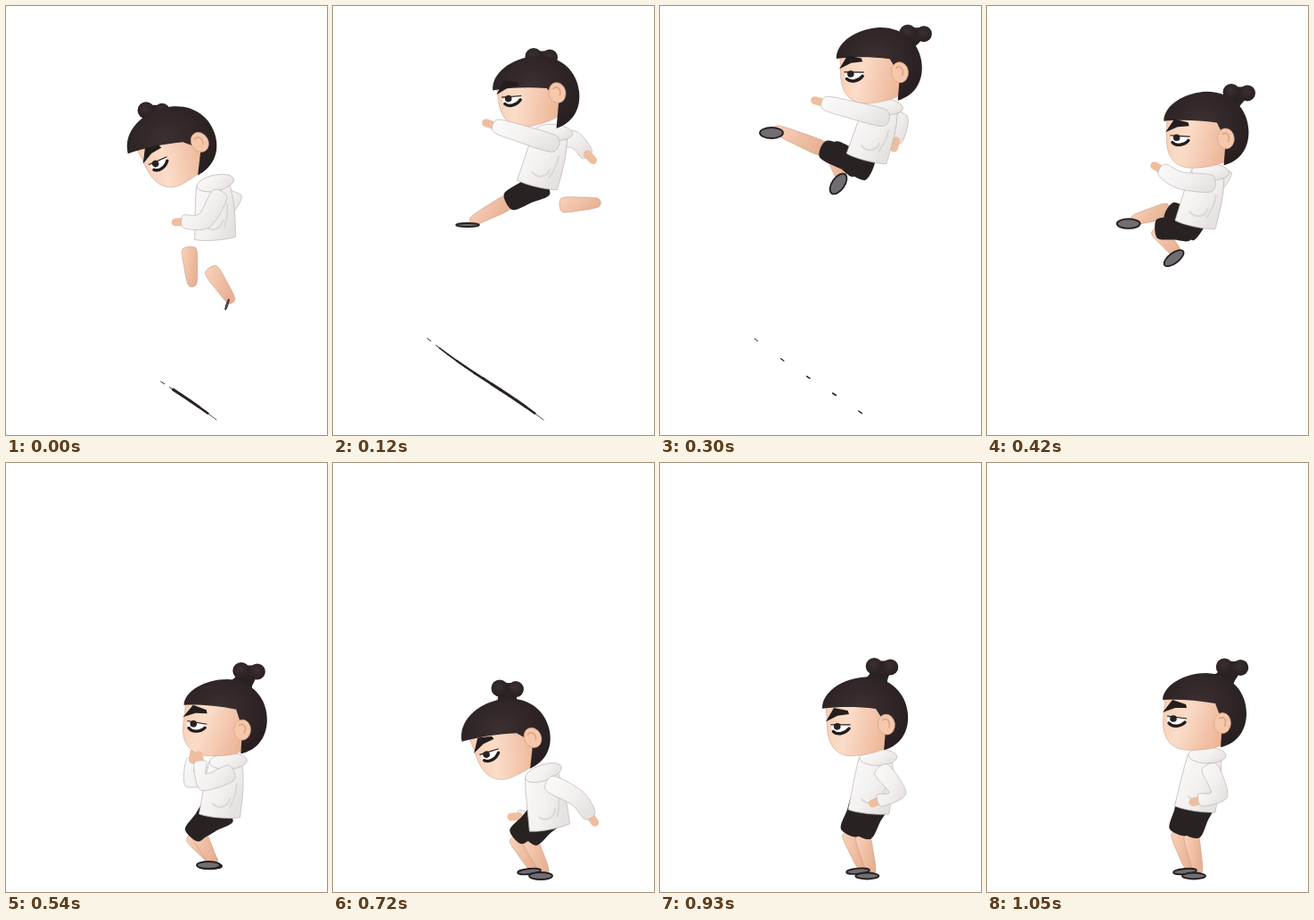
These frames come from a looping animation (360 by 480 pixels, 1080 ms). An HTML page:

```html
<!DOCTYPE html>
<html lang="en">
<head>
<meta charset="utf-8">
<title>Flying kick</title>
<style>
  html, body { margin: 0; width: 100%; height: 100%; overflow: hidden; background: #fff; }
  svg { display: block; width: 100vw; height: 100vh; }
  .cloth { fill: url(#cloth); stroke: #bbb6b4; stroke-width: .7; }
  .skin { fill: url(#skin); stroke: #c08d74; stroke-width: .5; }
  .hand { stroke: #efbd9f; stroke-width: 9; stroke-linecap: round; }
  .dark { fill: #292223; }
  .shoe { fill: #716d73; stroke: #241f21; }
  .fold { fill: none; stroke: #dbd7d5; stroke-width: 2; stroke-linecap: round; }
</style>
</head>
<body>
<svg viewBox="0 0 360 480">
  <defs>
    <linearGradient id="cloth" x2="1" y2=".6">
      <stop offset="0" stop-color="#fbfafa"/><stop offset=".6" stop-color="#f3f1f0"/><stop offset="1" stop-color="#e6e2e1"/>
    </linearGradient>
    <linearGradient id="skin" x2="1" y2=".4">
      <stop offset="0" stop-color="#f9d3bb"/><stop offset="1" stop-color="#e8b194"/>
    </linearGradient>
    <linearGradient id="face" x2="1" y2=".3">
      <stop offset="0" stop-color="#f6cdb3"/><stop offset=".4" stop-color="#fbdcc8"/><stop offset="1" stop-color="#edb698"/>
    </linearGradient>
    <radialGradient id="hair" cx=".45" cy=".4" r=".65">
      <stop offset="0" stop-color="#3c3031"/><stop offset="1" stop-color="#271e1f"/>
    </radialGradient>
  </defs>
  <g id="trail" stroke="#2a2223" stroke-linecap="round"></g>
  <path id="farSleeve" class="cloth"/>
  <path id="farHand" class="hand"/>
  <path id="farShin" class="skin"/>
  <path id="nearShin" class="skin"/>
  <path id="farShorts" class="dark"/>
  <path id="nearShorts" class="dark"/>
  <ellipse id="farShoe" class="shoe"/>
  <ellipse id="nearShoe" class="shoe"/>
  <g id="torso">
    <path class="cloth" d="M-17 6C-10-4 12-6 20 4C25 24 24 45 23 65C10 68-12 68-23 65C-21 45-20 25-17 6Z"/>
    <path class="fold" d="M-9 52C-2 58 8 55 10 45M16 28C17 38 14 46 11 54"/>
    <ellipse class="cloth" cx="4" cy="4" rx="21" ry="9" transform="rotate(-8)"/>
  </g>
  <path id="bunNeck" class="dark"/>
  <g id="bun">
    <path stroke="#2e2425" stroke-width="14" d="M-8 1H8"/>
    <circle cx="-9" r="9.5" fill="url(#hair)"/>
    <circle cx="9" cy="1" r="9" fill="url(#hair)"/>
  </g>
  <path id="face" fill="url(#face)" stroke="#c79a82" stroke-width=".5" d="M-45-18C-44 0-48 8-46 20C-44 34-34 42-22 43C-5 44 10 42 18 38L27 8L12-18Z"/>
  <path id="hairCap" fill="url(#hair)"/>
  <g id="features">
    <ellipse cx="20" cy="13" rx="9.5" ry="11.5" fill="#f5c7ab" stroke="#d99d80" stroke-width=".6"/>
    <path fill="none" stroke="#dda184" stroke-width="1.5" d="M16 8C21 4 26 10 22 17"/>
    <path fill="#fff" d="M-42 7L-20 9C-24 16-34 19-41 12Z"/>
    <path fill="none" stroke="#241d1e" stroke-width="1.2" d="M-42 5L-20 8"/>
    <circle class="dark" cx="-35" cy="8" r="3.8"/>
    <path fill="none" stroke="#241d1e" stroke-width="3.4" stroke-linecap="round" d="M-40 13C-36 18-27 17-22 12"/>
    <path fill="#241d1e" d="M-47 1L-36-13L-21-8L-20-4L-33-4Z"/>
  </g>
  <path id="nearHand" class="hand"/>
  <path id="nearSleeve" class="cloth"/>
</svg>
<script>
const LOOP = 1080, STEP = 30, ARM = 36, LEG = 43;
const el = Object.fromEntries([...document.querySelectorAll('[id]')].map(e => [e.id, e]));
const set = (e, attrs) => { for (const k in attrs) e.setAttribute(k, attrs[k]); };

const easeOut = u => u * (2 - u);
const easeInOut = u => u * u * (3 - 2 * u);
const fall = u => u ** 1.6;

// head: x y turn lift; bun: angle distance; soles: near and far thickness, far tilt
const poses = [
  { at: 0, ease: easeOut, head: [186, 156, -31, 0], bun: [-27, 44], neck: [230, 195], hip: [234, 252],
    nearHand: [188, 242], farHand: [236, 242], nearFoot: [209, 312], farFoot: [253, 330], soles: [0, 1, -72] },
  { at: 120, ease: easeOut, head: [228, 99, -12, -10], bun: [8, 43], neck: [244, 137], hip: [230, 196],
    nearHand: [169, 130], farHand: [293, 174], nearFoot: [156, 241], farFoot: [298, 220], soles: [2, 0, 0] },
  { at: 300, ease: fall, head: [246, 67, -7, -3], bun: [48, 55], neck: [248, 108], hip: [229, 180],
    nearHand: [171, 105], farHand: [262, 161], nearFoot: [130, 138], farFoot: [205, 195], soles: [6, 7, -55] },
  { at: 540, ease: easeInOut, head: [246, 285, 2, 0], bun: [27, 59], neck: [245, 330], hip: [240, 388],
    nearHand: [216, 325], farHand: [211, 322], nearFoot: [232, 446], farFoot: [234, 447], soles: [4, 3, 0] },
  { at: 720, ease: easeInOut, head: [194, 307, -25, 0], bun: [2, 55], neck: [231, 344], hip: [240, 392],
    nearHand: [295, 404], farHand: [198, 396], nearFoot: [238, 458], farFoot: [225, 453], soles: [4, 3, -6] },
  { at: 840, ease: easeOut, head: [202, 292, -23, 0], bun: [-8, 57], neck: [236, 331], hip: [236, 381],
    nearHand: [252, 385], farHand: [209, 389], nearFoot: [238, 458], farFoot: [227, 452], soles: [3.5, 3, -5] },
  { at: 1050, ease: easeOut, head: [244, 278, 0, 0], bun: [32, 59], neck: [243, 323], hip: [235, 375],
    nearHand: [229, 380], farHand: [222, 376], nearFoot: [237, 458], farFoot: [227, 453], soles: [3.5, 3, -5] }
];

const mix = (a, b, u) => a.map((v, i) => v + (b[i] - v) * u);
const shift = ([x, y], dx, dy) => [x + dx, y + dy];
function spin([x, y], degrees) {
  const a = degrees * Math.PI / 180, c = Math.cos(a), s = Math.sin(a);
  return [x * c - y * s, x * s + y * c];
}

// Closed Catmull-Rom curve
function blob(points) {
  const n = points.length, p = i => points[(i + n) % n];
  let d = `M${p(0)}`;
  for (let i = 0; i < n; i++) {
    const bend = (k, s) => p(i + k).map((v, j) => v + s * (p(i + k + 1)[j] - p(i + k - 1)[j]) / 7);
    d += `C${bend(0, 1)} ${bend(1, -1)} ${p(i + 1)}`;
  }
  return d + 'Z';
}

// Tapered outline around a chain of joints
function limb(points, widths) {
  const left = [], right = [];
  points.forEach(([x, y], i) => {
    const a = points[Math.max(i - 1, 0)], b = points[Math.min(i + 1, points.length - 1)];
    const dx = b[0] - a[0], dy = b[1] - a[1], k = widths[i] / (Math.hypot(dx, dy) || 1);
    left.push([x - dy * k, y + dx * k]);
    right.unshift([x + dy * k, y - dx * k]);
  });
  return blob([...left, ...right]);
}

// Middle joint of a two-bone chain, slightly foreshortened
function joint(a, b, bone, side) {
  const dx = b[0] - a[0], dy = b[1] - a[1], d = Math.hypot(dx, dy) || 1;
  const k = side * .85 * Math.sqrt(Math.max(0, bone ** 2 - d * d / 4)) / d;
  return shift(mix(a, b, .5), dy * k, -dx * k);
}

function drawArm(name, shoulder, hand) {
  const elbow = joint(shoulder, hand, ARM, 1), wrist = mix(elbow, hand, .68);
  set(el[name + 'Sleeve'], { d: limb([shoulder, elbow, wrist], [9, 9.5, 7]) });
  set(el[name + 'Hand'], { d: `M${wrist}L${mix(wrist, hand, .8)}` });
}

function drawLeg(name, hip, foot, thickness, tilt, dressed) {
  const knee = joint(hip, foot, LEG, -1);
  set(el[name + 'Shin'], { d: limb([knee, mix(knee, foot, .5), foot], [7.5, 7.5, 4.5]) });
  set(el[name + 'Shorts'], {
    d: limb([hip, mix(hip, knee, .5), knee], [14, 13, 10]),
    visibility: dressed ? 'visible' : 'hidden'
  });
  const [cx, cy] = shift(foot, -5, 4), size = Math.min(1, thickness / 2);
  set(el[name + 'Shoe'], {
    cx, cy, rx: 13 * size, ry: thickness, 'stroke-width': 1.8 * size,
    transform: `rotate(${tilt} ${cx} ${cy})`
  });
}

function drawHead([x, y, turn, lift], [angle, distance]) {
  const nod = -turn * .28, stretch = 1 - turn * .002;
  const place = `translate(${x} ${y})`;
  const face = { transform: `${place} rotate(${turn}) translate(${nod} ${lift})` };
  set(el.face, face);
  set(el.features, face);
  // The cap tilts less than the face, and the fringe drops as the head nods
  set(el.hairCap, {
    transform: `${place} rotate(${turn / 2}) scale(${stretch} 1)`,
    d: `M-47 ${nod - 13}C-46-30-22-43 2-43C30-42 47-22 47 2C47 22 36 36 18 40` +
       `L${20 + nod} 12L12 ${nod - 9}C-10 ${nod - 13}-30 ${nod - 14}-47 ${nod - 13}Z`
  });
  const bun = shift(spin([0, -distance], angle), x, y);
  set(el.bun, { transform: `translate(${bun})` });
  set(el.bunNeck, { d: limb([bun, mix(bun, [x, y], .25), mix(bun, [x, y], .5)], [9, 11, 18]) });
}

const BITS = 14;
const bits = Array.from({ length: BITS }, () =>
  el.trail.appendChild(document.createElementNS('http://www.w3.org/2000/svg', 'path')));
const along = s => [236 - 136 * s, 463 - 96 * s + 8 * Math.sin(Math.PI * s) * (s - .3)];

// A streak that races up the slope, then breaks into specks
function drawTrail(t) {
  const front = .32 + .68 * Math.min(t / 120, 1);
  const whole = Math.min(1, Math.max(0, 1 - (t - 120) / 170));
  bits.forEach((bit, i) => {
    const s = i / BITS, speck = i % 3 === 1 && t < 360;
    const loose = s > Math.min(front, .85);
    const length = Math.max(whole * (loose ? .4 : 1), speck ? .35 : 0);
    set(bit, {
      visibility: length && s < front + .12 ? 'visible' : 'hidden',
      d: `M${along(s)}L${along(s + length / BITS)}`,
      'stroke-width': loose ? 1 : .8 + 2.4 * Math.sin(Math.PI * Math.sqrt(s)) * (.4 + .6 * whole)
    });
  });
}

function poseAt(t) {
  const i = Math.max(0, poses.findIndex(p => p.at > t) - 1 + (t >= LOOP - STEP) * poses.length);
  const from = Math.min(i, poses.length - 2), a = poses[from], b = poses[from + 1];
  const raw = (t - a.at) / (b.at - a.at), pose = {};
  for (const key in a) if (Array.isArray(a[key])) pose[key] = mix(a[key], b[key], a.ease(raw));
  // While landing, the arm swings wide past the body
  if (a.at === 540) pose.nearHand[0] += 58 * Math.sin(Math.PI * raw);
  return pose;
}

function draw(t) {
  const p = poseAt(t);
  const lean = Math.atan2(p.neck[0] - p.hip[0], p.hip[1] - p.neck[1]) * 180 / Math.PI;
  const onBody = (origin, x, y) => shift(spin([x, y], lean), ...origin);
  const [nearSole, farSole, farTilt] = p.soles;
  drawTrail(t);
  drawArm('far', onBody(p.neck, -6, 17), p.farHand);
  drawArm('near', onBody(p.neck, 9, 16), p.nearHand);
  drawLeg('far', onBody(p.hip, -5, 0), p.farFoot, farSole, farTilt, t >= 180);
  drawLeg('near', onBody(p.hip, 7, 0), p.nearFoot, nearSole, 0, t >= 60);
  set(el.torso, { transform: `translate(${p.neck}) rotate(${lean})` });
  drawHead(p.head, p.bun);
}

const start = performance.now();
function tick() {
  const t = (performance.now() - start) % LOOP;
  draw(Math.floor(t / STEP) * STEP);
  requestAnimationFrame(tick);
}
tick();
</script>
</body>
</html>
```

WHAT YOU NEED TO DO:
Number of lines containing the word "face" in the material above: report this figure and nothing more.

YOUR SOLUTION:
6